[Opening Information given section]

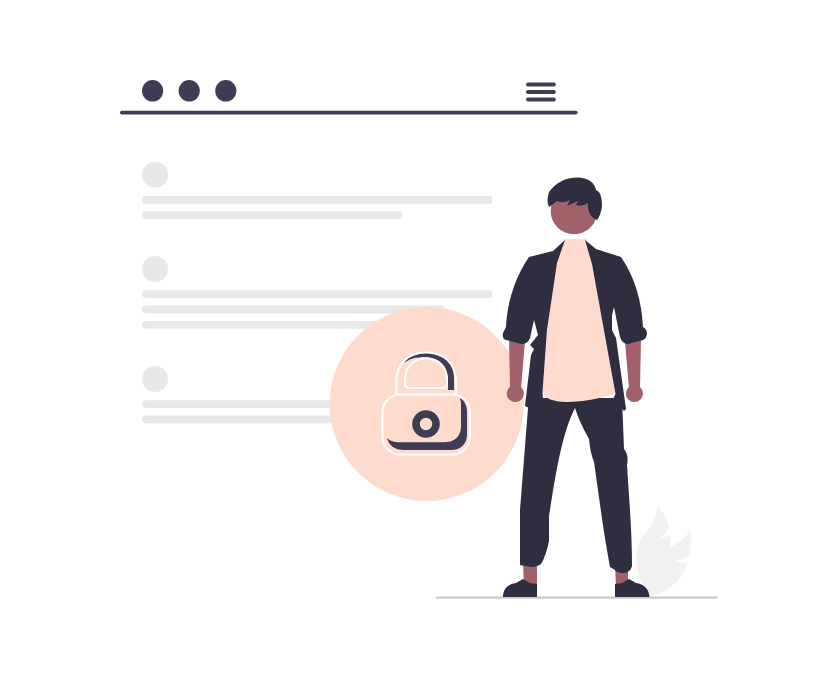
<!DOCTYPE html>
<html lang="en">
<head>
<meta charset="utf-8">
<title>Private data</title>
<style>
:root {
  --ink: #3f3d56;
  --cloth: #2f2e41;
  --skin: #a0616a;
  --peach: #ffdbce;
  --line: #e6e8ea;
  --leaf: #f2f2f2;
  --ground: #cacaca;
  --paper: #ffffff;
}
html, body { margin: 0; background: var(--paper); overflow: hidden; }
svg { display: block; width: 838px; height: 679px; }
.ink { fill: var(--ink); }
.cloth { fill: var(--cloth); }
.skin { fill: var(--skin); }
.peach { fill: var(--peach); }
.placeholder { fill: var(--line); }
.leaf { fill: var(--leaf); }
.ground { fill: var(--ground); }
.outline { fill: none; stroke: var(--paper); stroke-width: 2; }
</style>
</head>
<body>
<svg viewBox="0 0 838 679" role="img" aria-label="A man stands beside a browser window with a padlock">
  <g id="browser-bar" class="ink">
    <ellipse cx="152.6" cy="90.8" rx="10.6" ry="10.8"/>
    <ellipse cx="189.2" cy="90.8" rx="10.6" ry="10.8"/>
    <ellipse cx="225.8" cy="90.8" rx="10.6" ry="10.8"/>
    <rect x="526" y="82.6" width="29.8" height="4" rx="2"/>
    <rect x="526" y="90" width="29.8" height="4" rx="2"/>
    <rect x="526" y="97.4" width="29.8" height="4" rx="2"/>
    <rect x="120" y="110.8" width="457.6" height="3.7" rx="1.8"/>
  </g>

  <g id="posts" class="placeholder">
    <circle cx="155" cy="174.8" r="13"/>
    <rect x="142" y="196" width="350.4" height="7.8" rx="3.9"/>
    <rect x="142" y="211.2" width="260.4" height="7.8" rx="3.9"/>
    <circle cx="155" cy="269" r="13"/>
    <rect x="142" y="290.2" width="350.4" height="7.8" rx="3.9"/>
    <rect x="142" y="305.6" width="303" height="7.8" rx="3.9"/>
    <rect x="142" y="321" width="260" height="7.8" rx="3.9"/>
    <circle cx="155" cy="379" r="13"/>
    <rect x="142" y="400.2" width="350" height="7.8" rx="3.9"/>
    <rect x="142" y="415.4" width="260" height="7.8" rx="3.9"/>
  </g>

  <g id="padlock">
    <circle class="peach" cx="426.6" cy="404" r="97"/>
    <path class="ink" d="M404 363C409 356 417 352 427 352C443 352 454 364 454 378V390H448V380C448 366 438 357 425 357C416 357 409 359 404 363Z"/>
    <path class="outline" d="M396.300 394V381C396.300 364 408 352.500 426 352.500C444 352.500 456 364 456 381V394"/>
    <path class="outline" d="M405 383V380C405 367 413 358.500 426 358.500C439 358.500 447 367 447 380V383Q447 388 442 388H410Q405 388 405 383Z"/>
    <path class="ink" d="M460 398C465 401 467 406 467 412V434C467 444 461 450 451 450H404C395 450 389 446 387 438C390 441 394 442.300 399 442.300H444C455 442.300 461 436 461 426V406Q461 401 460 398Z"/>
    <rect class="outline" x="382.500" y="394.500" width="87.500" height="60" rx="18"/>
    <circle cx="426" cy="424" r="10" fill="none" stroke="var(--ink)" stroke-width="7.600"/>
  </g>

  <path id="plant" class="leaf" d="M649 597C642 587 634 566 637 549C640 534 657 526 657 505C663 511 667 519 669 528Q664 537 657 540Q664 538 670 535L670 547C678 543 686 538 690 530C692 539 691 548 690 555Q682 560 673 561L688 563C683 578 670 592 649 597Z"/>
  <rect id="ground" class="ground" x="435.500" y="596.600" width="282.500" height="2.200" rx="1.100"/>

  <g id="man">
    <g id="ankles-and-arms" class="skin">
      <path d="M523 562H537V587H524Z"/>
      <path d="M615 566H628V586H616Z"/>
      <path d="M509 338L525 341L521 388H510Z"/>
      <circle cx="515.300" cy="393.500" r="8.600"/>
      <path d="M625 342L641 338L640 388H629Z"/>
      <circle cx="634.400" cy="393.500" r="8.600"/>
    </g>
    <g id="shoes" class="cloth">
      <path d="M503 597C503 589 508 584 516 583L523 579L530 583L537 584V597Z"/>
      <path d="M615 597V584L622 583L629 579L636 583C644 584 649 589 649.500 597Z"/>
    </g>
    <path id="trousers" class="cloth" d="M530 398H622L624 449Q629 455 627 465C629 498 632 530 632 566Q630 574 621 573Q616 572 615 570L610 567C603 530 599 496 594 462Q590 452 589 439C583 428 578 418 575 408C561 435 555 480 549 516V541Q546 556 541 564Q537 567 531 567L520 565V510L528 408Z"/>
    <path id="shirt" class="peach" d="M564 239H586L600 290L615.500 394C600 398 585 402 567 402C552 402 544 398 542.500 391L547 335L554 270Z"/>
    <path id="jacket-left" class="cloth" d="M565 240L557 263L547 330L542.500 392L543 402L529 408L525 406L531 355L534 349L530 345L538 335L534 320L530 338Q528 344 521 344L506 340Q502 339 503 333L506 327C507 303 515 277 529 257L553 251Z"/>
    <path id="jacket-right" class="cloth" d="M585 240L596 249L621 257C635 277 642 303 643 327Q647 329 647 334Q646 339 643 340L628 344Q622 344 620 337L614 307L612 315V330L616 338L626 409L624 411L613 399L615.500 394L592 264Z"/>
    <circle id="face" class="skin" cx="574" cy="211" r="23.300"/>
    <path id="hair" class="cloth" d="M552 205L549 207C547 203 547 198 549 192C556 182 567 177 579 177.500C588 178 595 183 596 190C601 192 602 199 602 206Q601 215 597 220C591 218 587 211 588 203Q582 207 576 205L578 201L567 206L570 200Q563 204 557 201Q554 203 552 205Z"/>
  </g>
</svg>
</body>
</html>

[Closing Information given section]

Print every record above exactly, with no pictures.

**Written reply**
<!DOCTYPE html>
<html lang="en">
<head>
<meta charset="utf-8">
<title>Private data</title>
<style>
:root {
  --ink: #3f3d56;
  --cloth: #2f2e41;
  --skin: #a0616a;
  --peach: #ffdbce;
  --line: #e6e8ea;
  --leaf: #f2f2f2;
  --ground: #cacaca;
  --paper: #ffffff;
}
html, body { margin: 0; background: var(--paper); overflow: hidden; }
svg { display: block; width: 838px; height: 679px; }
.ink { fill: var(--ink); }
.cloth { fill: var(--cloth); }
.skin { fill: var(--skin); }
.peach { fill: var(--peach); }
.placeholder { fill: var(--line); }
.leaf { fill: var(--leaf); }
.ground { fill: var(--ground); }
.outline { fill: none; stroke: var(--paper); stroke-width: 2; }
</style>
</head>
<body>
<svg viewBox="0 0 838 679" role="img" aria-label="A man stands beside a browser window with a padlock">
  <g id="browser-bar" class="ink">
    <ellipse cx="152.6" cy="90.8" rx="10.6" ry="10.8"/>
    <ellipse cx="189.2" cy="90.8" rx="10.6" ry="10.8"/>
    <ellipse cx="225.8" cy="90.8" rx="10.6" ry="10.8"/>
    <rect x="526" y="82.6" width="29.8" height="4" rx="2"/>
    <rect x="526" y="90" width="29.8" height="4" rx="2"/>
    <rect x="526" y="97.4" width="29.8" height="4" rx="2"/>
    <rect x="120" y="110.8" width="457.6" height="3.7" rx="1.8"/>
  </g>

  <g id="posts" class="placeholder">
    <circle cx="155" cy="174.8" r="13"/>
    <rect x="142" y="196" width="350.4" height="7.8" rx="3.9"/>
    <rect x="142" y="211.2" width="260.4" height="7.8" rx="3.9"/>
    <circle cx="155" cy="269" r="13"/>
    <rect x="142" y="290.2" width="350.4" height="7.8" rx="3.9"/>
    <rect x="142" y="305.6" width="303" height="7.8" rx="3.9"/>
    <rect x="142" y="321" width="260" height="7.8" rx="3.9"/>
    <circle cx="155" cy="379" r="13"/>
    <rect x="142" y="400.2" width="350" height="7.8" rx="3.9"/>
    <rect x="142" y="415.4" width="260" height="7.8" rx="3.9"/>
  </g>

  <g id="padlock">
    <circle class="peach" cx="426.6" cy="404" r="97"/>
    <path class="ink" d="M404 363C409 356 417 352 427 352C443 352 454 364 454 378V390H448V380C448 366 438 357 425 357C416 357 409 359 404 363Z"/>
    <path class="outline" d="M396.300 394V381C396.300 364 408 352.500 426 352.500C444 352.500 456 364 456 381V394"/>
    <path class="outline" d="M405 383V380C405 367 413 358.500 426 358.500C439 358.500 447 367 447 380V383Q447 388 442 388H410Q405 388 405 383Z"/>
    <path class="ink" d="M460 398C465 401 467 406 467 412V434C467 444 461 450 451 450H404C395 450 389 446 387 438C390 441 394 442.300 399 442.300H444C455 442.300 461 436 461 426V406Q461 401 460 398Z"/>
    <rect class="outline" x="382.500" y="394.500" width="87.500" height="60" rx="18"/>
    <circle cx="426" cy="424" r="10" fill="none" stroke="var(--ink)" stroke-width="7.600"/>
  </g>

  <path id="plant" class="leaf" d="M649 597C642 587 634 566 637 549C640 534 657 526 657 505C663 511 667 519 669 528Q664 537 657 540Q664 538 670 535L670 547C678 543 686 538 690 530C692 539 691 548 690 555Q682 560 673 561L688 563C683 578 670 592 649 597Z"/>
  <rect id="ground" class="ground" x="435.500" y="596.600" width="282.500" height="2.200" rx="1.100"/>

  <g id="man">
    <g id="ankles-and-arms" class="skin">
      <path d="M523 562H537V587H524Z"/>
      <path d="M615 566H628V586H616Z"/>
      <path d="M509 338L525 341L521 388H510Z"/>
      <circle cx="515.300" cy="393.500" r="8.600"/>
      <path d="M625 342L641 338L640 388H629Z"/>
      <circle cx="634.400" cy="393.500" r="8.600"/>
    </g>
    <g id="shoes" class="cloth">
      <path d="M503 597C503 589 508 584 516 583L523 579L530 583L537 584V597Z"/>
      <path d="M615 597V584L622 583L629 579L636 583C644 584 649 589 649.500 597Z"/>
    </g>
    <path id="trousers" class="cloth" d="M530 398H622L624 449Q629 455 627 465C629 498 632 530 632 566Q630 574 621 573Q616 572 615 570L610 567C603 530 599 496 594 462Q590 452 589 439C583 428 578 418 575 408C561 435 555 480 549 516V541Q546 556 541 564Q537 567 531 567L520 565V510L528 408Z"/>
    <path id="shirt" class="peach" d="M564 239H586L600 290L615.500 394C600 398 585 402 567 402C552 402 544 398 542.500 391L547 335L554 270Z"/>
    <path id="jacket-left" class="cloth" d="M565 240L557 263L547 330L542.500 392L543 402L529 408L525 406L531 355L534 349L530 345L538 335L534 320L530 338Q528 344 521 344L506 340Q502 339 503 333L506 327C507 303 515 277 529 257L553 251Z"/>
    <path id="jacket-right" class="cloth" d="M585 240L596 249L621 257C635 277 642 303 643 327Q647 329 647 334Q646 339 643 340L628 344Q622 344 620 337L614 307L612 315V330L616 338L626 409L624 411L613 399L615.500 394L592 264Z"/>
    <circle id="face" class="skin" cx="574" cy="211" r="23.300"/>
    <path id="hair" class="cloth" d="M552 205L549 207C547 203 547 198 549 192C556 182 567 177 579 177.500C588 178 595 183 596 190C601 192 602 199 602 206Q601 215 597 220C591 218 587 211 588 203Q582 207 576 205L578 201L567 206L570 200Q563 204 557 201Q554 203 552 205Z"/>
  </g>
</svg>
</body>
</html>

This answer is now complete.